405th AFSB tests deployment readiness
May 13, 2010
- 405th AFSB tests deployment capability
KAISERSLAUTERN, Germany - Sixteen members of the 405th Army Field Support Brigade returned here May 9 after participating in Exercise Austere Challenge '10, during which they validated the brigade's capability to deploy and operate a forward command post. The brigade's mission requires support of both U.S. European Command and U.S. Africa Command, requiring capability to deploy an FCP to sustain theater operations.
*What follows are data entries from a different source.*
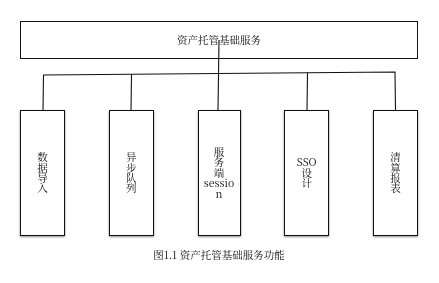
<!DOCTYPE html>
<html lang="zh-CN">
<head>
<meta charset="utf-8">
<title>资产托管基础服务功能</title>
<style>
:root { --ink: #111; --paper: #fff; --shade: rgba(0, 0, 0, .45); }
* { box-sizing: border-box; }
html, body { margin: 0; overflow: hidden; }
.diagram {
  position: relative; width: 439px; height: 283px; padding: 21px 21px 0 20px; overflow: hidden;
  background: var(--paper); color: var(--ink);
  font: 10.5px/10.4px "Noto Serif CJK SC", "Noto Serif", serif;
}
.node {
  display: flex; align-items: center; justify-content: center;
  border: 1px solid var(--ink); background: var(--paper); text-align: center;
}
.root { height: 38px; }
.modules { display: flex; justify-content: space-between; margin-top: 51px; }
.module { width: 45px; height: 126px; box-shadow: 0 1px 2px var(--shade); }
.module.session { width: 43px; }
.links { position: absolute; inset: 0; fill: none; stroke: var(--ink); stroke-width: 1.1; }
.caption { margin: 11px 0 0; line-height: 16px; text-align: center; }
</style>
</head>
<body>
<main class="diagram">
  <div class="node root">资产托管基础服务</div>
  <div class="modules">
    <div class="node module">数<br>据<br>导<br>入</div>
    <div class="node module">异<br>步<br>队<br>列</div>
    <div class="node module session">服<br>务<br>端<br>sessio<br>n</div>
    <div class="node module">SSO<br>设<br>计</div>
    <div class="node module">清<br>算<br>报<br>表</div>
  </div>
  <p class="caption">图1.1 资产托管基础服务功能</p>
  <svg class="links" width="439" height="283" viewBox="0 0 439 283" aria-hidden="true">
    <polyline points="43,110 43.5,75 395,72 395.5,110"/>
    <line x1="219" y1="40" x2="218" y2="110"/>
    <line x1="131.5" y1="74" x2="131" y2="110"/>
    <line x1="307.5" y1="73" x2="307" y2="110"/>
  </svg>
</main>
</body>
</html>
"As a deployable brigade, we must train and practice so that we can be prepared for a deployment if we have to execute one in the future," said Col. Jack Haley, commander of the 405th AFSB. "We had a very thorough review of last year's exercise and learned some lessons about what we needed to improve, and we executed our deployment even more effectively this year."
For this deployment exercise, the brigade utilized two new pieces of equipment in the FCP. For the first time, the brigade erected a Deployable Rapid Assembly Shelter.
"The brigade currently has two different-sized tents in our inventory for establishing a FCP in the field," explained Maj. Kevin Emerick, a member of the deployment team. "The DRASH is unique in that the design incorporates a self-contained composite frame, so there are fewer poles, parts and pieces to go missing. The primary advantage is the relatively short amount of time required for set-up in comparison to the old General Purpose - Small and General Purpose - Medium canvas tents."
The brigade also used a SIPR/NIPR Access Point for the first time. The SNAP is a satellite communications system that enables the brigade to be self-supportive in communications.
"By utilizing the SNAP, the FCP was able to conduct both secure and non-secure video teleconferences and access worldwide Defense Switched Network voice telephone lines," explained Mark Dillingham, the brigade's director of information management. "The FCP was also able to host other systems, including the Command Post of the Future, which enhanced the brigade's capabilities to support our mission during the exercise."
Lt. Col. Eric Helm, the FCP officer-in-charge, was impressed by the SNAP.
"Our information technology and communications team did a great job setting up and maintaining the SNAP during the deployment," he said. "By using the system, our communications capabilities were extremely reliable throughout the exercise."
Helm was also proud of the way the team operated in a field environment.
"The teamwork displayed by the Soldiers and the civilians in making the exercise a success was incredible," he stated. "I was especially impressed by the civilians who stepped out of their normal work environment and enthusiastically assisted in building the FCP and making it operational."
Haley believes that exercises such as AC10 are critical to the brigade.
"These exercises are extremely important for us," Haley said. "It's our chance to get out in the field and do what we're prepared to do - deploy in support of the Soldier."